[Problem to work on] Every line that contains "fine" must be located and copied from the data.

===== Dataset records =====

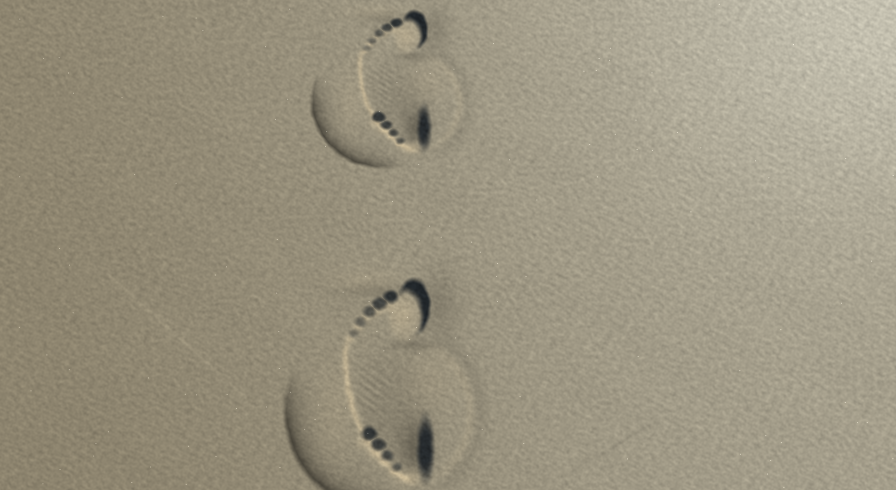
Give the GLSL for this texture, as a WebGL 1 fragment shader.

```glsl
precision highp float;
// Two bare footprints pressed into fine damp sand under low light from the right.
uniform vec2 u_resolution;

vec2 hash2(vec2 cell) {
  vec2 h = vec2(dot(cell, vec2(127.1, 311.7)), dot(cell, vec2(269.5, 183.3)));
  return fract(sin(h) * 43758.5) * 2.0 - 1.0;
}

float gradientNoise(vec2 p) {
  vec2 i = floor(p), f = fract(p);
  vec2 u = f * f * f * (f * (f * 6.0 - 15.0) + 10.0);
  float a = dot(hash2(i), f);
  float b = dot(hash2(i + vec2(1.0, 0.0)), f - vec2(1.0, 0.0));
  float c = dot(hash2(i + vec2(0.0, 1.0)), f - vec2(0.0, 1.0));
  float d = dot(hash2(i + 1.0), f - 1.0);
  return mix(mix(a, b, u.x), mix(c, d, u.x), u.y);
}

mat2 rotation(float a) {
  return mat2(cos(a), sin(a), -sin(a), cos(a));
}

// Approximate signed distance to an ellipse.
float ellipse(vec2 p, vec2 center, vec2 radius) {
  return (length((p - center) / radius) - 1.0) * min(radius.x, radius.y);
}

float fill(float dist, float soft) {
  return 1.0 - smoothstep(-soft, soft, dist);
}

float glow(vec2 p, vec2 center, vec2 radius) {
  vec2 q = (p - center) / radius;
  return exp(-dot(q, q));
}

float segment(vec2 p, vec2 a, vec2 b) {
  vec2 d = b - a;
  return length(p - a - d * clamp(dot(p - a, d) / dot(d, d), 0.0, 1.0));
}

// Small hollow: x is shadow on its upper right, y is light on its lower left.
vec2 hollow(vec2 p, vec2 center, float r, float soft) {
  float dark = fill(ellipse(p, center + r * vec2(0.2, 0.25), vec2(r, r * 0.75)), soft);
  float lit = glow(p, center - r * vec2(0.55, 0.8), vec2(r * 0.9, r * 0.7));
  return vec2(dark, lit);
}

// Shadow, light and soft shade of a print; the big toe is at the origin.
vec3 footprint(vec2 p, float soft) {
  float shadow = 0.0, light = 0.0, shade = 0.0;

  // Big toe: a lit ball inside a dark crescent
  float ball = fill(ellipse(p, vec2(-0.035, -0.055), vec2(0.115, 0.15)), soft * 1.5);
  float pit = fill(ellipse(p, vec2(0.025, 0.005), vec2(0.11, 0.16)), soft);
  shadow = pit * (1.0 - ball);
  light += 0.42 * ball * glow(p, vec2(-0.05, -0.04), vec2(0.12, 0.14));
  shade += 0.16 * glow(p, vec2(0.02, -0.22), vec2(0.14, 0.035));
  shade += 0.13 * glow(p, vec2(0.2, 0.02), vec2(0.13, 0.2));

  // Rows of little hollows along the toes and around the heel
  for (int i = 0; i < 5; i++) {
    float t = float(i) / 4.0;
    vec2 c = mix(vec2(-0.14, 0.05), vec2(-0.39, -0.16), t);
    c += vec2(-0.02, 0.02) * sin(t * 3.14);
    vec2 toe = hollow(p, c, mix(0.05, 0.03, t), soft);
    shadow = max(shadow, toe.x * mix(0.9, 0.35, t));
    light += toe.y * 0.5;
  }
  for (int i = 0; i < 4; i++) {
    float t = float(i) / 3.0;
    vec2 c = mix(vec2(-0.29, -0.755), vec2(-0.10, -0.95), t);
    vec2 dent = hollow(p, c, mix(0.053, 0.03, t), soft);
    shadow = max(shadow, dent.x * mix(0.85, 0.6, t));
    light += dent.y * 0.4;
  }

  // Sunlit outer wall of the sole
  float d = -0.3 - p.y;
  float wall = p.x + 0.44 - 0.5 * d * d - 0.6 * d * d * d * d;
  float slope = d + 2.4 * d * d * d;
  float side = wall / sqrt(1.0 + slope * slope);
  float span = smoothstep(-1.07, -0.98, p.y) * (1.0 - smoothstep(-0.26, -0.14, p.y));
  light += span * 0.6 * exp(-pow(side / 0.022, 2.0));
  light += 0.45 * glow(p, vec2(0.0, -1.0), vec2(0.09, 0.045));

  // Sole dish with fine ripples, and the raised sand at its right
  float bulge = ellipse(p, vec2(-0.02, -0.62), vec2(0.43, 0.42));
  float inside = fill(bulge, 0.05) * smoothstep(0.0, 0.06, side);
  float ripple = sin(dot(p, vec2(75.0, 120.0))) * glow(p, vec2(-0.26, -0.46), vec2(0.13, 0.16));
  shade += inside * (0.10 * glow(p, vec2(-0.1, -0.62), vec2(0.28, 0.34)) + 0.06 * ripple);
  light += 0.13 * inside * glow(p, vec2(0.15, -0.42), vec2(0.2, 0.2));
  float rightward = smoothstep(0.05, 0.38, p.x);
  light += 0.16 * rightward * exp(-pow(bulge / 0.03, 2.0));
  shade += 0.07 * rightward * exp(-pow((bulge - 0.07) / 0.05, 2.0));

  // Deep heel shadow with a soft left flank
  float heel = fill(ellipse(p, vec2(0.105, -0.83), vec2(0.05, 0.165)), soft * 1.5);
  shadow = max(shadow, heel * 0.95);
  shade += 0.24 * glow(p, vec2(0.03, -0.83), vec2(0.09, 0.16));

  // Pushed-up mound at the left, dark along its lower rim
  vec2 m = (p - vec2(-0.25, -0.6)) / vec2(0.59, 0.56);
  float rim = length(m) - 1.0;
  float facing = smoothstep(0.3, 0.95, dot(normalize(m + 0.0001), vec2(-0.74, -0.67)));
  float fade = exp(min(rim, 0.0) * 8.0) * (1.0 - smoothstep(-0.01, 0.07, rim));
  shade += 0.5 * facing * fade;
  light += 0.13 * glow(p, vec2(-0.52, -0.62), vec2(0.13, 0.28));

  // Gentle swell above the toes
  light += 0.12 * glow(p, vec2(-0.3, 0.16), vec2(0.25, 0.06));
  shade += 0.12 * glow(p, vec2(-0.22, 0.1), vec2(0.22, 0.05));
  return vec3(shadow, light, shade);
}

void main() {
  vec2 p = gl_FragCoord.xy / u_resolution.y;
  float px = 1.0 / u_resolution.y;

  // Sand colour, paler toward the upper right
  vec3 col = mix(vec3(0.55, 0.515, 0.43), vec3(0.64, 0.615, 0.54), smoothstep(0.0, 1.8, p.x + 0.3 * p.y));
  col += vec3(0.13, 0.14, 0.15) * glow(p, vec2(1.85, 1.02), vec2(0.55, 0.45));

  // Wind-combed grain and broad unevenness
  vec2 g = rotation(0.5) * p;
  float grain = gradientNoise(g * vec2(75.0, 125.0)) + 0.6 * gradientNoise(g * 170.0 + 9.0);
  float broad = gradientNoise(g * vec2(5.0, 14.0));
  col *= 1.0 + 0.14 * grain + 0.025 * broad;

  // Faint drag lines
  float scratch = segment(p, vec2(0.22, 0.44), vec2(0.50, 0.19));
  col *= 1.0 + 0.06 * exp(-pow(scratch / 0.004, 2.0));
  col *= 1.0 - 0.05 * exp(-pow(segment(p, vec2(1.17, 0.04), vec2(1.34, 0.14)) / 0.004, 2.0));

  // Both prints, the nearer one larger
  vec2 wobble = 0.004 * vec2(gradientNoise(p * 45.0), gradientNoise(p * 45.0 + 31.0));
  vec2 farScale = vec2(0.239), nearScale = vec2(0.299, 0.347);
  vec3 farPrint = footprint((p + wobble - vec2(0.84, 0.938)) / farScale, 0.012 + px * 3.0);
  vec3 nearPrint = footprint((p + wobble - vec2(0.837, 0.373)) / nearScale, 0.012 + px * 2.4);
  vec3 relief = max(farPrint, nearPrint);
  col *= 1.0 - min(relief.z, 0.75);
  col = mix(col, vec3(0.82, 0.75, 0.61) * (1.0 + 0.15 * grain), min(relief.y, 0.85));
  col = mix(col, vec3(0.13, 0.15, 0.165) * (1.0 + 0.3 * grain), relief.x);

  // Scattered bright grains
  vec2 speckCell = p * 38.0;
  vec2 h = hash2(floor(speckCell));
  float speck = fill(length(fract(speckCell) - 0.5 - 0.3 * h) - 0.04, 0.04);
  col += 0.2 * speck * step(0.9, hash2(floor(speckCell) + 5.0).x);

  gl_FragColor = vec4(clamp(col, 0.0, 1.0), 1.0);
}
```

=====

[Exercise response]
// Two bare footprints pressed into fine damp sand under low light from the right.
  // Sole dish with fine ripples, and the raised sand at its right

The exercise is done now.